=== Data excerpts ===
* * * * *
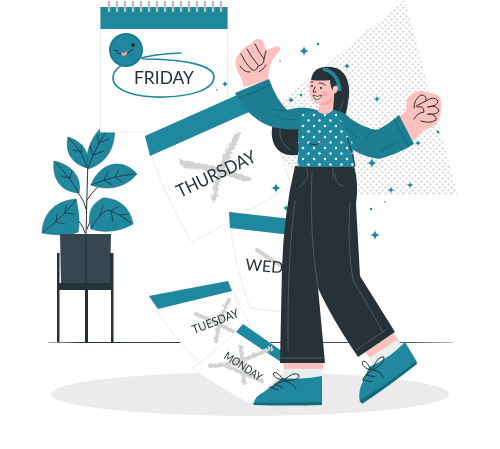
<!DOCTYPE html>
<html lang="en">
<head>
<meta charset="utf-8">
<title>Friday at last</title>
<style>
:root{--teal:#1f889e;--teal-dark:#17697b;--ink:#263238;--slate:#37474f;--skin:#ffc1bd;--blush:#f29a94;--paper:#fff;--edge:#ececec;--shadow:#ebebeb;--dot:#dcdcdc;--scribble:#d2d2d2}
html,body{margin:0;background:var(--paper);overflow:hidden}
svg{display:block;width:500px;height:449px}
.teal{fill:var(--teal)}.ink{fill:var(--ink)}.skin{fill:var(--skin)}
.paper{fill:var(--paper);stroke:var(--edge);stroke-width:1}
.line{fill:none;stroke:var(--ink);stroke-width:1;stroke-linecap:round;stroke-linejoin:round}
.fold{fill:none;stroke:var(--teal-dark);stroke-width:1;stroke-linecap:round}
.seam{fill:none;stroke:#56656d;stroke-width:.8;stroke-linecap:round}
.vein{fill:none;stroke:var(--ink);stroke-width:.8;stroke-linecap:round}
.cross{fill:none;stroke:var(--scribble);stroke-linecap:round;stroke-linejoin:round;filter:url(#chalk)}
.day{font-family:Lato,"Open Sans",sans-serif;fill:var(--ink)}
</style>
</head>
<body>
<svg viewBox="0 0 500 449" role="img" aria-label="A cheerful woman raises her fists beside a calendar showing Friday, with the crossed-out weekdays falling behind her">
<defs>
<pattern id="halftone" width="6" height="6" patternUnits="userSpaceOnUse"><circle cx="1.5" cy="1.5" r="1.2" fill="#d9d9d9"/><circle cx="4.5" cy="4.5" r="1.2" fill="#d9d9d9"/></pattern>
<pattern id="polka" width="11" height="11" patternUnits="userSpaceOnUse" patternTransform="translate(300 112)"><circle cx="3" cy="3" r="1.2" fill="#fff"/><circle cx="8.500" cy="8.500" r="1.2" fill="#fff"/></pattern>
<filter id="chalk" x="-20%" y="-20%" width="140%" height="140%"><feTurbulence type="fractalNoise" baseFrequency=".4" numOctaves="2" seed="4" result="grain"/><feDisplacementMap in="SourceGraphic" in2="grain" scale="4"/></filter>
<linearGradient id="floor-fade"><stop offset="0" stop-color="#263238" stop-opacity=".35"/><stop offset=".08" stop-color="#263238"/><stop offset=".9" stop-color="#263238" stop-opacity=".8"/><stop offset="1" stop-color="#263238" stop-opacity=".3"/></linearGradient>
<path id="spark" d="M0-5Q.6-.6 5 0Q.6.6 0 5Q-.6.6-5 0Q-.6-.6 0-5Z"/>
<path id="ring" d="M0 2v9" fill="none" stroke="#bdbdbd" stroke-width="2.400" stroke-linecap="round"/>
<clipPath id="blouse-area"><path d="M303 113Q319 108 335 110L352 140L355 167H297Q299 150 298 137Q299 123 303 113Z"/></clipPath>
</defs>

<g id="backdrop">
<polygon points="405,0 458,195 334,195 264,150 258,120" fill="url(#halftone)"/>
<ellipse cx="250" cy="394" rx="199" ry="22" fill="var(--shadow)"/>
<rect x="48" y="342" width="405" height="1" fill="url(#floor-fade)"/>
</g>

<g id="plant">
<path d="M86 236Q87 190 88 160M86 209Q83 194 70 187M87 200Q96 186 108 179M85 233Q82 222 73 216M87 229Q91 217 101 208" class="line" stroke-width="1.500"/>
<g class="teal" stroke="#17697b" stroke-width=".6">
<path d="M88 169C84 152 92 130 114 119C117 143 110 162 88 169Z"/>
<path d="M87 168C70 163 65 150 68 137C83 142 90 152 87 168Z"/>
<path d="M79 193C62 192 52 180 54 161C72 165 82 177 79 193Z"/>
<path d="M91 185C99 164 121 156 137 174C125 188 108 191 91 185Z"/>
<path d="M78 232C70 236 52 235 42 233C43 213 55 201 76 199C79 213 80 223 78 232Z"/>
<path d="M91 229C87 213 91 204 103 198C118 198 130 207 133 224C119 232 105 233 91 229Z"/>
</g>
<path class="vein" d="M88 168Q96 145 112 123M93 155l-3-9M93 155l11-4M99 143l-2-8M99 143l10-4M87 167Q82 150 69 139M81 152l1-7M81 152l-8-2M79 193Q70 177 56 163M70 178l2-7M70 178l-9-2M91 185Q112 176 135 174M104 180l4-8M104 180l8 5M115 177l4-7M115 177l7 5M43 232Q58 222 76 200M56 222l1-8M56 222l9 2M65 213l1-7M65 213l9 1M91 228Q102 210 109 210Q120 214 131 223M100 215l3-9M111 211l8-5M111 211l2 11M120 215l8-1"/>
<path d="M60 234H111L110 283H61Z" fill="var(--slate)"/>
<path d="M86 235V283" class="line"/>
<path class="ink" d="M57 253h2.500v30H110V253h3.500v89h-2.500V290H88v52h-3v-52H59.500v52H57Z"/>
<path d="M86 252V290" class="line" stroke-width="2"/>
</g>

<g id="friday-page">
<rect x="100.500" y="8" width="127" height="124" class="paper"/>
<rect x="100.500" y="7" width="127" height="22" class="teal"/>
<g id="binding">
<use href="#ring" x="109"/><use href="#ring" x="117"/><use href="#ring" x="125"/><use href="#ring" x="133"/><use href="#ring" x="141"/><use href="#ring" x="149"/><use href="#ring" x="157"/><use href="#ring" x="165"/><use href="#ring" x="173"/><use href="#ring" x="181"/><use href="#ring" x="189"/><use href="#ring" x="197"/><use href="#ring" x="205"/><use href="#ring" x="213"/><use href="#ring" x="221"/>
</g>
<path d="M181 53C150 54 113 61 113 78C113 91 138 98 165 97C193 96 214 89 214 77C214 66 187 59 143 59" fill="none" stroke="var(--teal)" stroke-width="1.600" stroke-linecap="round"/>
<text class="day" x="134" y="84" font-size="18" textLength="60" lengthAdjust="spacingAndGlyphs">FRIDAY</text>
<g id="smiley">
<circle cx="126" cy="50" r="17" class="teal"/>
<circle cx="126" cy="50" r="16" fill="none" stroke="var(--teal-dark)" stroke-width=".8"/>
<circle cx="133" cy="45" r="2" class="ink"/>
<path class="line" d="M114 50l4 1M117 53Q127 56 133 49"/>
<path d="M121 53Q125 53 127 51Q128 55 124 56Q121 56 121 53Z" fill="var(--blush)"/>
</g>
</g>

<g id="thursday-page">
<path class="paper" d="M145 136L260 86L291 186Q245 214 192 242Q163 196 145 136Z"/>
<path class="teal" d="M145 136L264 83L267 104L150 156Z"/>
<path class="cross" stroke-width="5" d="M182 163Q209 166 248 179M237 135Q221 161 214 199"/>
<path class="cross" stroke-width="2" d="M180 160L247 181M240 133L217 183L213 202M184 167l36 3"/>
<text class="day" font-size="18" transform="translate(180 198) rotate(-25.500)" textLength="86" lengthAdjust="spacingAndGlyphs">THURSDAY</text>
</g>

<g id="wednesday-page">
<path class="paper" d="M229 212L300 220L300 313Q270 311 250 308Q233 262 229 212Z"/>
<path class="teal" d="M229 212L300 220V236L230 228Z"/>
<path class="cross" stroke-width="4" d="M257 250Q270 259 286 269"/>
<text class="day" font-size="16" transform="translate(245 270) rotate(5)">WEDNESDAY</text>
</g>

<g id="tuesday-page">
<path class="paper" d="M149 296L228 281L258 343L205 367Q171 338 149 296Z"/>
<path class="teal" d="M149 296L228 281L232 291L158 309Z"/>
<path class="cross" stroke-width="4" d="M196 314Q213 321 238 334M229 300Q219 318 216 341"/>
<text class="day" font-size="12" transform="translate(194 334) rotate(-21)" textLength="49" lengthAdjust="spacingAndGlyphs">TUESDAY</text>
</g>

<g id="monday-page">
<path class="paper" d="M243 324L296 361L250 404Q219 388 192 368Q220 349 243 324Z"/>
<path class="teal" d="M243 324L296 361L290 368L236 332Z"/>
<path class="cross" stroke-width="4" d="M210 366Q238 365 271 348M241 347Q243 364 244 383M226 366L262 381"/>
<text class="day" font-size="11.500" transform="translate(223 358) rotate(33)" textLength="43" lengthAdjust="spacingAndGlyphs">MONDAY</text>
</g>

<g id="sparkles" class="teal">
<use href="#spark" x="304" y="51"/><use href="#spark" x="276" y="188"/><use href="#spark" x="372" y="163"/><use href="#spark" x="375" y="235"/>
<use href="#spark" transform="translate(225 84) scale(.6)"/><use href="#spark" transform="translate(347 66) scale(.6)"/><use href="#spark" transform="translate(377 99) scale(.6)"/><use href="#spark" transform="translate(291 100) scale(.6)"/><use href="#spark" transform="translate(410 185) scale(.6)"/><use href="#spark" transform="translate(391 190) scale(.6)"/><use href="#spark" transform="translate(286 208) scale(.6)"/><use href="#spark" transform="translate(418 143) scale(.6)"/>
<circle cx="318" cy="44" r="1.200"/><circle cx="301" cy="95" r="1.300"/><circle cx="371" cy="209" r="1.200"/><circle cx="438" cy="132" r="1.300"/><circle cx="385" cy="202" r=".8"/><circle cx="217" cy="90" r=".8"/><circle cx="293" cy="209" r="1"/><circle cx="280" cy="61" r=".8"/>
</g>

<g id="woman">
<g id="back-hair">
<path class="ink" d="M312 78C313 67 325 65 336 68C349 73 351 89 348 103C346 119 339 133 325 139C315 149 302 157 289 155C275 153 269 139 273 124C290 127 318 124 322 105Z"/>
<path class="seam" d="M343 87Q346 111 327 128M280 128Q278 142 290 150"/>
</g>

<g id="shoes">
<path class="skin" d="M283 359H323V370H284ZM365 352L394 333L399 341L371 359Z"/>
<path d="M283 369H322V379H283ZM369 358L397 340L406 349L377 370Z" fill="#e9eeee"/>
<path class="teal" d="M254 403Q255 396 264 392L282 378Q303 380 322 376L322 404Z"/>
<path d="M253 403L322 402V405Q287 406 254 405Z" fill="var(--teal-dark)"/>
<path class="teal" d="M360 402Q358 394 361 386L369 367Q390 358 405 342L417 362Q390 383 362 403Z"/>
<path d="M360 400Q390 383 416 361L417 364Q389 386 362 404Z" fill="var(--teal-dark)"/>
<path class="line" stroke-width="1.300" d="M283 379Q275 369 273 374Q275 379 284 380Q294 371 299 375Q301 380 285 381M284 381Q277 382 272 388M285 381Q294 384 296 389M275 384l8 4M270 387l8 3M371 369Q364 357 362 363Q364 369 372 370Q378 355 384 357Q385 363 373 370M371 371Q364 375 363 380M373 370Q381 371 383 377M366 375l9 2M363 380l9 2"/>
</g>

<g id="trousers">
<path class="ink" d="M295 166H354Q359 183 356 204L360 276L395 332L358 357Q331 317 318 288L325 363H280L282 267Q284 212 295 166Z"/>
<path class="seam" d="M312 172Q309 233 318 288M350 202Q347 248 353 280L383 332M307 169Q310 181 299 187M335 174Q335 185 343 186M322 358H281M356 350L387 329M295 201Q287 262 288 351M333 168V179"/>
</g>

<g id="raised-fist-left">
<path class="skin" d="M244 87Q242 78 237 70Q233 60 239 54Q243 47 251 44Q257 36 263 41L266 50Q272 48 277 46Q282 47 279 52Q271 60 269 69Q269 76 267 81Z"/>
<path class="line" d="M241 54Q245 63 251 69M247 49Q252 58 258 65M255 44Q259 53 264 59M240 66Q245 73 250 72M251 69Q256 73 258 66Q264 65 264 59L266 51M259 72Q264 69 266 65"/>
</g>
<g id="raised-fist-right">
<path class="skin" d="M398 117Q405 114 407 107Q404 99 411 95Q418 88 428 93Q438 92 441 100Q442 111 439 120Q434 128 424 130Q417 137 412 142Z"/>
<path class="line" d="M414 108Q414 99 421 95Q427 95 426 101L416 106M426 101Q434 95 438 101Q438 106 428 107M428 107Q437 104 439 111Q437 115 428 114M417 107Q424 105 424 112Q417 113 414 119M428 114Q437 114 436 120Q430 124 421 121"/>
</g>

<g id="sleeves">
<path class="teal" d="M235 93L269 79Q276 99 287 110Q302 105 317 110L311 128Q285 132 267 125Q247 116 235 93Z" fill-opacity="1"/>
<path d="M235 93L269 79Q276 99 287 110Q302 105 317 110L311 128Q285 132 267 125Q247 116 235 93Z" fill="#000" opacity=".08"/>
<path class="fold" d="M240 98L271 85M287 110Q278 112 273 109M276 116Q286 122 296 119"/>
<path class="teal" d="M331 110Q343 110 351 119Q364 128 377 130Q389 124 399 115L414 144Q398 154 379 159Q360 157 340 141Z"/>
<path d="M331 110Q343 110 351 119Q364 128 377 130Q389 124 399 115L414 144Q398 154 379 159Q360 157 340 141Z" fill="#000" opacity=".08"/>
<path class="fold" d="M394 119L409 147M377 130Q369 132 366 138M342 125Q352 132 358 139M381 151Q391 146 397 141"/>
</g>

<g id="blouse">
<path class="teal" d="M303 113Q319 108 335 110L352 140L355 167H297Q299 150 298 137Q299 123 303 113Z"/>
<g clip-path="url(#blouse-area)"><rect x="296" y="108" width="60" height="60" fill="url(#polka)"/></g>
<path class="line" d="M309 143Q315 147 321 142M347 137Q352 151 355 166"/>
</g>

<g id="head">
<path class="skin" d="M321 96L335 87L333 110Q327 117 318 112Z"/>
<path d="M321 101Q329 99 333 92L332 102Q326 106 321 105Z" fill="var(--blush)" opacity=".6"/>
<path class="skin" d="M312 77Q308 83 309 90Q310 101 317 104Q328 103 334 94Q339 91 338 85L331 75Z"/>
<path class="ink" d="M311 80Q312 71 322 68Q338 66 345 82Q347 94 341 104Q335 101 334 93Q330 87 330 80Q321 81 311 80Z"/>
<path d="M323 69Q338 72 340 91" fill="none" stroke="var(--teal)" stroke-width="3.500"/>
<path class="skin" d="M333 87Q338 83 338 89Q337 94 332 94Z"/>
<circle cx="312" cy="86" r="1.100" class="ink"/><circle cx="321" cy="88" r="1.100" class="ink"/>
<path class="line" d="M319 83Q322 82 325 85M311 82l2 0M315 87L313 92H316"/>
<path d="M313 95Q317 98 322 95Q319 101 315 99Z" fill="#fff" stroke="var(--ink)" stroke-width=".8"/>
<circle cx="325" cy="94" r="2.500" fill="var(--blush)" opacity=".6"/>
</g>
</g>
</svg>
</body>
</html>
* * * * *
=== Directions ===
Exactly how many lines of the records hold "paper"? Give the number without any words.

=== Exercise output ===
8